POOR Magazine in an attempt to harness some of the energy and minds of this time towards the very real issues of poverty and criminalization and racism in the US, created The Poor Peoples Decolonization (Occupation) traveling from both sides of the Bay (Oakland to SF) to the welfare offices where so many of us po’ folks get criminalized for the meager crums we sometimes get, public housing where we are on 8-9 year long wait-lists for so-called affordable housing, the po’lice dept where all of us black, brown and po folks get incarcerated, profled and harassed every day not just when we “occupy” and Immigration, Customs Enforcement where any of us who had to cross these false borders, get increasingly criminalized, hated and incarercated for just trying to work and support our families.
But in the end a small turn-out showed up for our march, I guess our poor people-led occupations weren’t as “sexy” as other 99% issues.
Finally, in Oakland there was a powerful push to re-think the arrogant notion of Occupy” itself on already stolen and occupied native lands and became one of the clearest examples of the hypocritical irony of occupy.
After at least a five hour testimony from indigenous leaders and people of color supporters at a herstoric Oakland General Assembly, to officially change the name of Occupy Oakland to Decolonize Oakland, with first nations warriors like Corrina Gould and Morning Star, Krea Gomez, artists Jesus Barraza and Melanie Cervantez and so many more powerful peoples of color supporters presenting testifying and reading a beautiful statement on decolonization and occupation, it was still voted on that Oakland, the stolen and occupied territory of Ohlone peoples would remain Occupy Oakland.
So as the “Occupy” people celebrate 1 year of existence, I feel nothing. I am glad that elders are being helped to not lose their homes through foreclosure, but truthfully, that work was already being done by so many of us already on the front line of eviction, tenants rights, and elders advocacy.
So one year after Occupy was launched, while lots of exciting media was generated, massive resources were spent, a great number of people were supposedly politicized and the world started to listen to the concept of the %99, the same number of black, brown, poor, disabled and migrant folks are being incarcerated, policed, and deported in the US. The racist and classist Sit-lie laws, gang injunctions and Stop and Frisk ordinances still rage on and we are still being pushed out of our communities of color by the forces of gentriFUKation and poverty.
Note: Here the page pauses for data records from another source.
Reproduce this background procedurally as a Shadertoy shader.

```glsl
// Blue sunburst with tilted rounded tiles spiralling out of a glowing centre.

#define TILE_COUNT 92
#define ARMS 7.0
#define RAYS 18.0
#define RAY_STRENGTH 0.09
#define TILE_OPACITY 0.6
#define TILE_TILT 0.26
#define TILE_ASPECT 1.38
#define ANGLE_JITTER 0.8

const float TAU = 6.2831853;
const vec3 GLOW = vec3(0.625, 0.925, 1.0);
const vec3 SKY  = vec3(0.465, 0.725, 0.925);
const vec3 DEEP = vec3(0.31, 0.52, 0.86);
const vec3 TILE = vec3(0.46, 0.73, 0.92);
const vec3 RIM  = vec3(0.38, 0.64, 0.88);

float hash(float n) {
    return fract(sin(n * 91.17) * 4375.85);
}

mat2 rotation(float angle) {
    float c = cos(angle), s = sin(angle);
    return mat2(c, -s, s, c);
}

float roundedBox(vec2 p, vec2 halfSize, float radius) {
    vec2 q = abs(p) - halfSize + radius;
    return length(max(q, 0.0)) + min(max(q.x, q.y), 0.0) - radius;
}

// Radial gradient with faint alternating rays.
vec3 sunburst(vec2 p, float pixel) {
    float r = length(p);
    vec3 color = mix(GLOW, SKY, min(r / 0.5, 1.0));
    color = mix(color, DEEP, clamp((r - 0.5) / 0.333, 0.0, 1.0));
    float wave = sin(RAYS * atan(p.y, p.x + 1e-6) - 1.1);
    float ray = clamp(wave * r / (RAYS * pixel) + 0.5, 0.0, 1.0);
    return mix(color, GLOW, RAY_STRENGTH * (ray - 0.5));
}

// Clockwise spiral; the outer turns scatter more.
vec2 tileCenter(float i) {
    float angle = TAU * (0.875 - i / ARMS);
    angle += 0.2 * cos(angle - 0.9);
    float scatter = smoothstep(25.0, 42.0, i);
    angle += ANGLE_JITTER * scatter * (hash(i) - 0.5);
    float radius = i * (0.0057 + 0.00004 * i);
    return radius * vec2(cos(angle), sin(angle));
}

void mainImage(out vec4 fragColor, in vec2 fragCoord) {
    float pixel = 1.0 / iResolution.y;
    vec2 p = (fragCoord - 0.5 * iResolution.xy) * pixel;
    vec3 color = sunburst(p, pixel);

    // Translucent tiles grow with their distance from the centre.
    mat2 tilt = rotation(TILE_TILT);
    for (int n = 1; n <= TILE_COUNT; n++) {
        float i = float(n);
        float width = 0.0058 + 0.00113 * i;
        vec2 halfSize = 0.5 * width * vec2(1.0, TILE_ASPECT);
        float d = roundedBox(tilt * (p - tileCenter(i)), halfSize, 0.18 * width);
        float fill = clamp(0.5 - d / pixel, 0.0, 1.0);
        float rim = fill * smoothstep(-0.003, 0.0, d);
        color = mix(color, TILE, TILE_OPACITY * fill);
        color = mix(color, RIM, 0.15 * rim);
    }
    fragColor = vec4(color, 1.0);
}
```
So, I wonder, how have these political gentrifyers changed things for black and brown and poor people? Not at all, actually, but then again, Occupy was never really for us.
(To read the whole poem I am the 000.25 click here )